Saved entries:
──────
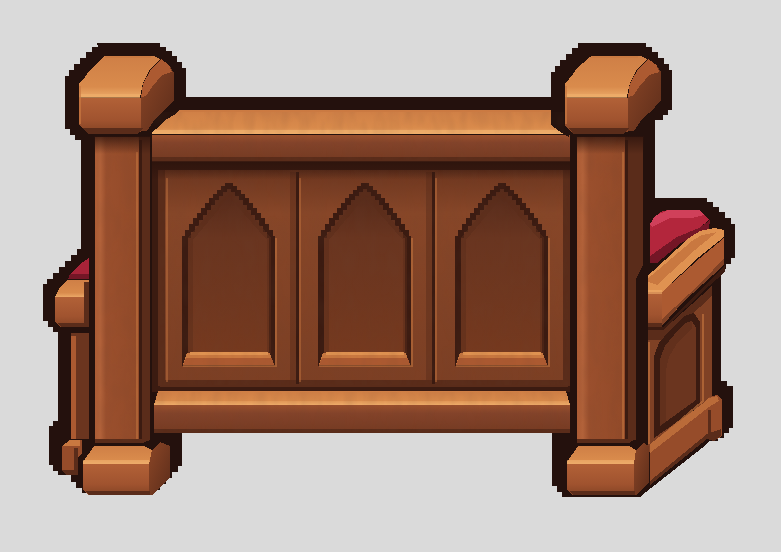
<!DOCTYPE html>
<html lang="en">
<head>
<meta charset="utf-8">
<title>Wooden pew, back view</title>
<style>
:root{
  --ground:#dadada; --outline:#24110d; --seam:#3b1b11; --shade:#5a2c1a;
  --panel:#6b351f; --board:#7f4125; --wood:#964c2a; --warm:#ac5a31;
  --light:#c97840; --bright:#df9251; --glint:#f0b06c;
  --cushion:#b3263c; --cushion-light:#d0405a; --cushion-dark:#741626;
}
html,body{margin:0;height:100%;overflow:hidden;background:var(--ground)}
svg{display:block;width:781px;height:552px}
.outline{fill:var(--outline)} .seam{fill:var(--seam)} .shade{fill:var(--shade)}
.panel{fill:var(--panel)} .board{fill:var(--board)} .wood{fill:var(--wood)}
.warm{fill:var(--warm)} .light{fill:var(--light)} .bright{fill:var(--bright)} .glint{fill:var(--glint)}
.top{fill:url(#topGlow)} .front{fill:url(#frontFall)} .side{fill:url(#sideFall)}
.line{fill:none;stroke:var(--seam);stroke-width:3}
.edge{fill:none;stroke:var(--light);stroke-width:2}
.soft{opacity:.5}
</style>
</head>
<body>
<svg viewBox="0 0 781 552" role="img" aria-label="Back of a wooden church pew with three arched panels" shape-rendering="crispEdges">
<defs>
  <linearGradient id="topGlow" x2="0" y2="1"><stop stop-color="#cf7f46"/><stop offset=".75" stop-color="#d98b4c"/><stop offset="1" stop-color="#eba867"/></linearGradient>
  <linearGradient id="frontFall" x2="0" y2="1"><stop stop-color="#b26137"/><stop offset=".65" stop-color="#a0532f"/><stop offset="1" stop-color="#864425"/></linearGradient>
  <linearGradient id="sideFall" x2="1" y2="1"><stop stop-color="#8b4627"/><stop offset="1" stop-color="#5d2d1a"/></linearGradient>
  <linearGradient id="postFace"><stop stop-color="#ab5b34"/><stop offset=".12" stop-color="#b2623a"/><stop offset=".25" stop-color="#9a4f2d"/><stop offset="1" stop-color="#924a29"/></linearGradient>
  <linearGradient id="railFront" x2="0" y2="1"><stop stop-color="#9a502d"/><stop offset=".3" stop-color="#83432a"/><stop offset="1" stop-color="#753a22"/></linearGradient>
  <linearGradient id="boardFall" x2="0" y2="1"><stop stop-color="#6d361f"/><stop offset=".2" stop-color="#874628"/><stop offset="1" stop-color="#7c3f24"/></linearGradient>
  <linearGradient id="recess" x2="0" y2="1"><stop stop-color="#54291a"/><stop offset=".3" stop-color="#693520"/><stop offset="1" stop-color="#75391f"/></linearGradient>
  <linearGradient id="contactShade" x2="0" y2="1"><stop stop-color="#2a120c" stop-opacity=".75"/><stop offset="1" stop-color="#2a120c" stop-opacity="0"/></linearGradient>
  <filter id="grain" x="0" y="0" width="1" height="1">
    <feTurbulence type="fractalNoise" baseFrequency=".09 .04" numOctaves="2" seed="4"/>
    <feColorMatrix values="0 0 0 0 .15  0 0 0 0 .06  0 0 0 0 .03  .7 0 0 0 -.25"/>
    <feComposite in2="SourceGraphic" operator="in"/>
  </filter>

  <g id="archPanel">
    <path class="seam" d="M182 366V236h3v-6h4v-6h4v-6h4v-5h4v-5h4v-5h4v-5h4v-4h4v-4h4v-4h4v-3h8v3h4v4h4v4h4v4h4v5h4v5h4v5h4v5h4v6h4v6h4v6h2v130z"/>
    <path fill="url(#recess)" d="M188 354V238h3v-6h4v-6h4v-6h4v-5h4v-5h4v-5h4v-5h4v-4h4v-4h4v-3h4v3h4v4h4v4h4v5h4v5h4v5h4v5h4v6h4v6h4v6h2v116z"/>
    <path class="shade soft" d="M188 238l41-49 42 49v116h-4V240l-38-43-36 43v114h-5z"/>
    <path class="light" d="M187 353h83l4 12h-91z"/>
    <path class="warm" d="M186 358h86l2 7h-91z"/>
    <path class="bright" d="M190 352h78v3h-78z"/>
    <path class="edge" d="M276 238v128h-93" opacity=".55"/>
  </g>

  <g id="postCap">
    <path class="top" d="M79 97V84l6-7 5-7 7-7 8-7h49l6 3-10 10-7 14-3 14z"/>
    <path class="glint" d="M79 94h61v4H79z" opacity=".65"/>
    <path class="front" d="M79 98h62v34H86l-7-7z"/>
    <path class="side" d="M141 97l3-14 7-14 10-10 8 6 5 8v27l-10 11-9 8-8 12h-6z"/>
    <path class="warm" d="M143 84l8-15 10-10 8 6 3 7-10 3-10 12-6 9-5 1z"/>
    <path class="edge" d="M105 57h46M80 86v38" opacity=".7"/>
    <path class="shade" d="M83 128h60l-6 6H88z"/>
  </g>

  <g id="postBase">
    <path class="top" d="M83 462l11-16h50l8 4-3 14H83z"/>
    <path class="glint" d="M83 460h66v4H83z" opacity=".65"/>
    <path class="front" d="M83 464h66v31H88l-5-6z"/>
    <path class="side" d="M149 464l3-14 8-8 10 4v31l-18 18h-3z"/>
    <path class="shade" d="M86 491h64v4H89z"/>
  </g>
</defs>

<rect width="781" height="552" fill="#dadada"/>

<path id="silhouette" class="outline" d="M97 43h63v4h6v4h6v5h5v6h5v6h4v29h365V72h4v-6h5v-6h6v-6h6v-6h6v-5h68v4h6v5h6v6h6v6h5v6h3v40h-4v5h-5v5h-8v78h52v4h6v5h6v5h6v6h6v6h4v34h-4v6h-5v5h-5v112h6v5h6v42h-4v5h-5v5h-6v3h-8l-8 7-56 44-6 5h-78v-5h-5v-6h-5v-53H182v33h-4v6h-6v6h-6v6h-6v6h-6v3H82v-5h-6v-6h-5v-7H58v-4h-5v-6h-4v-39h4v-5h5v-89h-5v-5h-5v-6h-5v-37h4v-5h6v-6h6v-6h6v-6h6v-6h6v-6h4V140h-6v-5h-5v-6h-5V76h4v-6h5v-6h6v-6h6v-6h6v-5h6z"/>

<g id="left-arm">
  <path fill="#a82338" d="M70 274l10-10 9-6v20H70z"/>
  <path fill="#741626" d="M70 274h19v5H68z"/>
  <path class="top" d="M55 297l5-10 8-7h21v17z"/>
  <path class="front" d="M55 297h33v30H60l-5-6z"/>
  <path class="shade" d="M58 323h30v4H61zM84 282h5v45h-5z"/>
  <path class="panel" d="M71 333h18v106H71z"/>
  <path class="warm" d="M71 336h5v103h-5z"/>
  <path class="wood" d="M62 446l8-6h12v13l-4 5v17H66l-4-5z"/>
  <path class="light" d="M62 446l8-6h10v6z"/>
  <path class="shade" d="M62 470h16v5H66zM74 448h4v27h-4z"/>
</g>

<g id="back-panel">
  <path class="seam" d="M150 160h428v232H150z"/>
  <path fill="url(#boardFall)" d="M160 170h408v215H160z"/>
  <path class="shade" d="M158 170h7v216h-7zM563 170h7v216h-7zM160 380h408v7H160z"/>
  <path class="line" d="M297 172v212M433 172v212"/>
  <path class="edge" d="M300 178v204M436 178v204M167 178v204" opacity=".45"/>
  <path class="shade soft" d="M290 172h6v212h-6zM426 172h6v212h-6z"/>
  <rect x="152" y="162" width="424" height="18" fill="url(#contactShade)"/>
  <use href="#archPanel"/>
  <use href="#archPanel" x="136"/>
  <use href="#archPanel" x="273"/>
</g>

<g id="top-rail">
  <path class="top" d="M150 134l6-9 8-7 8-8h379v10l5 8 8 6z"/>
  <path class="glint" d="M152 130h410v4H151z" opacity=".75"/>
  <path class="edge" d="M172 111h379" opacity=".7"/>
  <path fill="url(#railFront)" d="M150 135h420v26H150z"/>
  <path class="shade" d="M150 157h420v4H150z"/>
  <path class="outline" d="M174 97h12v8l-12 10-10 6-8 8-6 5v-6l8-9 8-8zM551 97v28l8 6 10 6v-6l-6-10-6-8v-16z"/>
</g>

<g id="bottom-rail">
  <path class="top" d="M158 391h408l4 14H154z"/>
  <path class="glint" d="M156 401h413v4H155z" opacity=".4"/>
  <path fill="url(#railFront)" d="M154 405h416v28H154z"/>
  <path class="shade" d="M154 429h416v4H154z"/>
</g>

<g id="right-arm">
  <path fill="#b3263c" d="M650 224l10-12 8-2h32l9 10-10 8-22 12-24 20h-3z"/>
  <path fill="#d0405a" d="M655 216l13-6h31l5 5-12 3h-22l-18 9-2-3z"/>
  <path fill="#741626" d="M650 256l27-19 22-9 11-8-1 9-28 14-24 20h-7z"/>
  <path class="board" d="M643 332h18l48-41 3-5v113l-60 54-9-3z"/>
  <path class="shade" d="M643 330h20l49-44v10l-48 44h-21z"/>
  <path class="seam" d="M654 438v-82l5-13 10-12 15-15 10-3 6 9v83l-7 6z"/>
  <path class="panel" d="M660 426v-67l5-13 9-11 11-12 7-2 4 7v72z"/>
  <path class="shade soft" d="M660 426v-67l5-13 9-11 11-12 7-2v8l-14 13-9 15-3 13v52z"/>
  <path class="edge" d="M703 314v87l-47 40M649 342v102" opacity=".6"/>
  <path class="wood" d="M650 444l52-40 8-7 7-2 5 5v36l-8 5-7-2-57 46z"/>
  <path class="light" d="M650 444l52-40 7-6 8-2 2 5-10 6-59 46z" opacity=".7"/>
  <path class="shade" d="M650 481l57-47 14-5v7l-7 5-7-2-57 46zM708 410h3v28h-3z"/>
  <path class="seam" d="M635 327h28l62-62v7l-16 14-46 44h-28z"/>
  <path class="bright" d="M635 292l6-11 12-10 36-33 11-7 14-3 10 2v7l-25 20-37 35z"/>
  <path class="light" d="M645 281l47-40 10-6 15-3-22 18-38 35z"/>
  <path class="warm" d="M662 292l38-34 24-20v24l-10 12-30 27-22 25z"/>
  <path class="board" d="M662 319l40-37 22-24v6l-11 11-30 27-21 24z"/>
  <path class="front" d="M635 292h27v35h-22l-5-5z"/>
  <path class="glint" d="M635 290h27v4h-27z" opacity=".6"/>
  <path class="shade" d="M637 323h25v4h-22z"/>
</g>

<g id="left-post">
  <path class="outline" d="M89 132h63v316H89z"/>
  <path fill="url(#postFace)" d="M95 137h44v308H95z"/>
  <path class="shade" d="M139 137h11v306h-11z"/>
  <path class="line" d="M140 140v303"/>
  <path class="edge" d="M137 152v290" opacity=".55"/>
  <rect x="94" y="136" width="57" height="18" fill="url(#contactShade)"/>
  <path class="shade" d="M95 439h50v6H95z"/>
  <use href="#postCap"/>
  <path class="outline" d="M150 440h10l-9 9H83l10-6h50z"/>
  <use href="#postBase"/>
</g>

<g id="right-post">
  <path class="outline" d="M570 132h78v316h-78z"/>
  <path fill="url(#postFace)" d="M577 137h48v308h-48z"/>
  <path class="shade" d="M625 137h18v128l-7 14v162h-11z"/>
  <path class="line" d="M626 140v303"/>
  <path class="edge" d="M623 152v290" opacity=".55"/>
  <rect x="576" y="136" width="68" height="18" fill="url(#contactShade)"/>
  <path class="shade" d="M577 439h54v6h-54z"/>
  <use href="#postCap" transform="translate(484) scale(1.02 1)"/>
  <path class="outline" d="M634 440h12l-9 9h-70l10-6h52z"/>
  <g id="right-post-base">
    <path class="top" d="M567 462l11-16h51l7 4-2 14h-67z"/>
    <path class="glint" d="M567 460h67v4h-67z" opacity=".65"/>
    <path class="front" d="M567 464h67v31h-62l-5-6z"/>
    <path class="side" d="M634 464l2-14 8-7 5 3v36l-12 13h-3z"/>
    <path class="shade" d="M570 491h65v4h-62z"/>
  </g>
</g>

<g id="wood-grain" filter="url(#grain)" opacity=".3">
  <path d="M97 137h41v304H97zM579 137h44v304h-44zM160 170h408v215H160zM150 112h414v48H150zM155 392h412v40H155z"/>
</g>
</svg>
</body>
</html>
──────
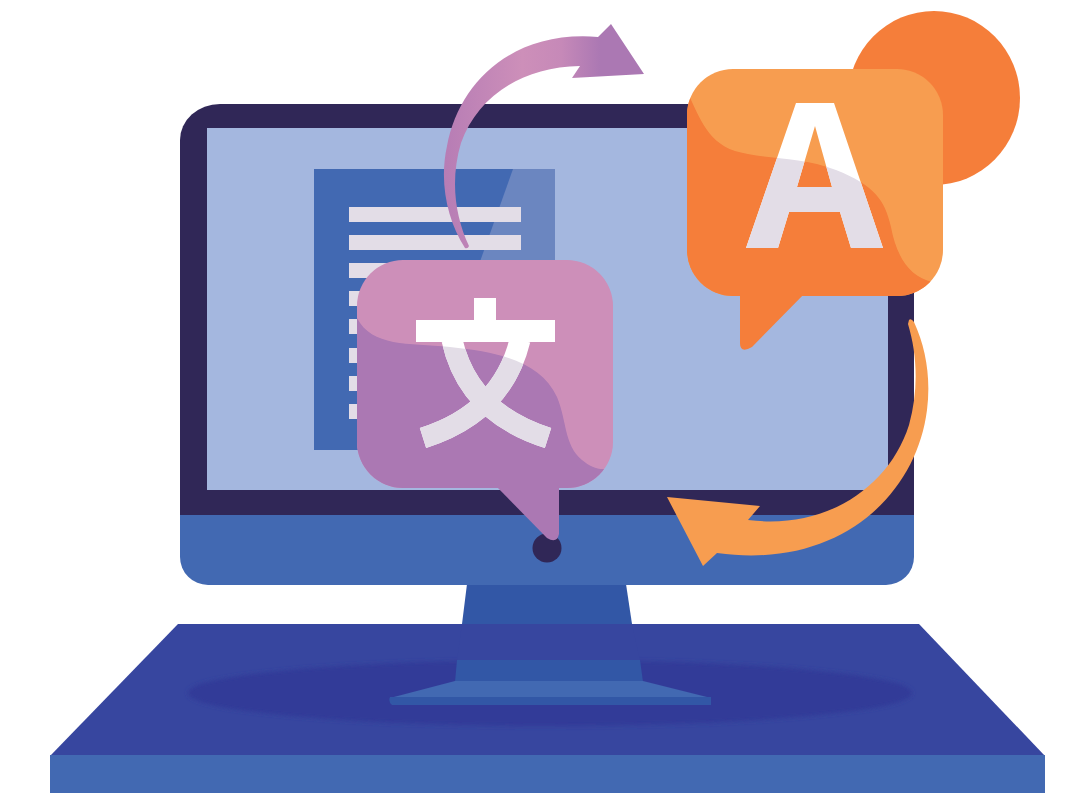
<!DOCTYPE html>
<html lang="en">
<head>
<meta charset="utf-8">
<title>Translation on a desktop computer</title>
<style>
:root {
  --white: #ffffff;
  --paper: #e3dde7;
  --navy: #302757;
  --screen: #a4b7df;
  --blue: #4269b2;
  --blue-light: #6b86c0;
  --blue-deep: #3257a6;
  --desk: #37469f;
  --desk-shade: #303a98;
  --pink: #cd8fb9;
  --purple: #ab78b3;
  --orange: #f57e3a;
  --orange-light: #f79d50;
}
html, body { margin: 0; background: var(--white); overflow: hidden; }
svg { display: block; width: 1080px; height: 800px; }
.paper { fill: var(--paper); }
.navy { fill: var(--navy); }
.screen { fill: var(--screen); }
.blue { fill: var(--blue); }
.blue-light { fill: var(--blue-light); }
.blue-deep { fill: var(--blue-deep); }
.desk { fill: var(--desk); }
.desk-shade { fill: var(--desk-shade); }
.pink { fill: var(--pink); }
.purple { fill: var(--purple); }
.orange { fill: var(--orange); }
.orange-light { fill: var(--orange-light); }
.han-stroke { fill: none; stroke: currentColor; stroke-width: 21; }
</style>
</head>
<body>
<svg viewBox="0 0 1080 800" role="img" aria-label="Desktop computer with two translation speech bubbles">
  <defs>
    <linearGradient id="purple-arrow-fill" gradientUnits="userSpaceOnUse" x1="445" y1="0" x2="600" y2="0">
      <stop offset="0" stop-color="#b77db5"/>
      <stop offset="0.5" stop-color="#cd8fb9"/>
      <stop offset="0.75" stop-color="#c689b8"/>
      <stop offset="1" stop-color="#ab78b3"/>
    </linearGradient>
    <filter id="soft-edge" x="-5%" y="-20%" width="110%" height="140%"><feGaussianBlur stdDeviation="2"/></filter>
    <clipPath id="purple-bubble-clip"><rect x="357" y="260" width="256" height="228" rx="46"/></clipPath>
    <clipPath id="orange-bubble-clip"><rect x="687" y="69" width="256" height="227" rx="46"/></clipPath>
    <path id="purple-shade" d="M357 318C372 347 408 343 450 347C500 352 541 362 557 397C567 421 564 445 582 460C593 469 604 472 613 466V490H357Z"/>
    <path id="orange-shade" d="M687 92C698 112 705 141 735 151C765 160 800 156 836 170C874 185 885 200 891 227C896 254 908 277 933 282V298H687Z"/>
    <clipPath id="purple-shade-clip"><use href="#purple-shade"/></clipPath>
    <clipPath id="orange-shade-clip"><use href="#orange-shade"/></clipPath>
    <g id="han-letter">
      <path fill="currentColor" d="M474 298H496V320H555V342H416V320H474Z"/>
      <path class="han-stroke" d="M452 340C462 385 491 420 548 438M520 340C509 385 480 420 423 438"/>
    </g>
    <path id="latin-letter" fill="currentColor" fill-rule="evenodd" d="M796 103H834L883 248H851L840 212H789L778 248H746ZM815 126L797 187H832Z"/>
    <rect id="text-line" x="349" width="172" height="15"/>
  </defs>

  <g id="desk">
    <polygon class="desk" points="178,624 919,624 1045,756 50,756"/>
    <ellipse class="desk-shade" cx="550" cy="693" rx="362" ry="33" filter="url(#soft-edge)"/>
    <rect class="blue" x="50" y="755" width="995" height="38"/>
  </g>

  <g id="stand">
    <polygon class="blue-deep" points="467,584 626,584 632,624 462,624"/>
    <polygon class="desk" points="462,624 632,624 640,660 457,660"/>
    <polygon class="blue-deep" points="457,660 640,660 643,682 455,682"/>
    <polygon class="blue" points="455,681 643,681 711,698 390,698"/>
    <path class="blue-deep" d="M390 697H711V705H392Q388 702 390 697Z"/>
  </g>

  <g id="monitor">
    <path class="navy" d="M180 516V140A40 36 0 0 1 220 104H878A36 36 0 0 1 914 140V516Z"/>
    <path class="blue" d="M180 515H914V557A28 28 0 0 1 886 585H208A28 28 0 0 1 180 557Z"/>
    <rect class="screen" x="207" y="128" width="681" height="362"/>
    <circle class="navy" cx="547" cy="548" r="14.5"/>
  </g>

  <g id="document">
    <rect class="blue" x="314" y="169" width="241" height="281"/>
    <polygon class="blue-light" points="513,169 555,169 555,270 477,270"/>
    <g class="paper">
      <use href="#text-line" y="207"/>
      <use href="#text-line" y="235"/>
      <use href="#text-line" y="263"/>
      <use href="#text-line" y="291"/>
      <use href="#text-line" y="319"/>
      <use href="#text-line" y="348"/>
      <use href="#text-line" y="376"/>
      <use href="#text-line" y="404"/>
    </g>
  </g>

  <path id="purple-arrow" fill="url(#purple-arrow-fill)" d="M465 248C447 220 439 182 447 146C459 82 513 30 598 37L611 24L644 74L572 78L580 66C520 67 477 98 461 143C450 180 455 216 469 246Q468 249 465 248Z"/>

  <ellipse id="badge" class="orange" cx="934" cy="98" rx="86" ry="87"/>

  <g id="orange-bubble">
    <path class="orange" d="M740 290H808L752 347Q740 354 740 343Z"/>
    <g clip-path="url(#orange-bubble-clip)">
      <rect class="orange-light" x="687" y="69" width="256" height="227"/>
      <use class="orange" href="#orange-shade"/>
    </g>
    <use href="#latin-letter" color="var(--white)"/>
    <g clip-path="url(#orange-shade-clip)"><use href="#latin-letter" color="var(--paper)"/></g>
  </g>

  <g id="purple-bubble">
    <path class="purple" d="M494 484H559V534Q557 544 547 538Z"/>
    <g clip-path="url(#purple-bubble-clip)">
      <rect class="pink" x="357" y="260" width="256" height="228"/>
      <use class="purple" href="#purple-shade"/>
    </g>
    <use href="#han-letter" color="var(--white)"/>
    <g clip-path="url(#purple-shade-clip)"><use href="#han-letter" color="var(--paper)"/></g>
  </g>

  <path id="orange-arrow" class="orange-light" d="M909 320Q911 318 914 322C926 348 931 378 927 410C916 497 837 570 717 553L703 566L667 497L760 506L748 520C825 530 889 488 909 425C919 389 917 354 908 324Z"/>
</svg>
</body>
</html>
──────
» **What to work on**
Take every line above that includes "with" and list it.

» **Exercise result**
<svg viewBox="0 0 781 552" role="img" aria-label="Back of a wooden church pew with three arched panels" shape-rendering="crispEdges">
<svg viewBox="0 0 1080 800" role="img" aria-label="Desktop computer with two translation speech bubbles">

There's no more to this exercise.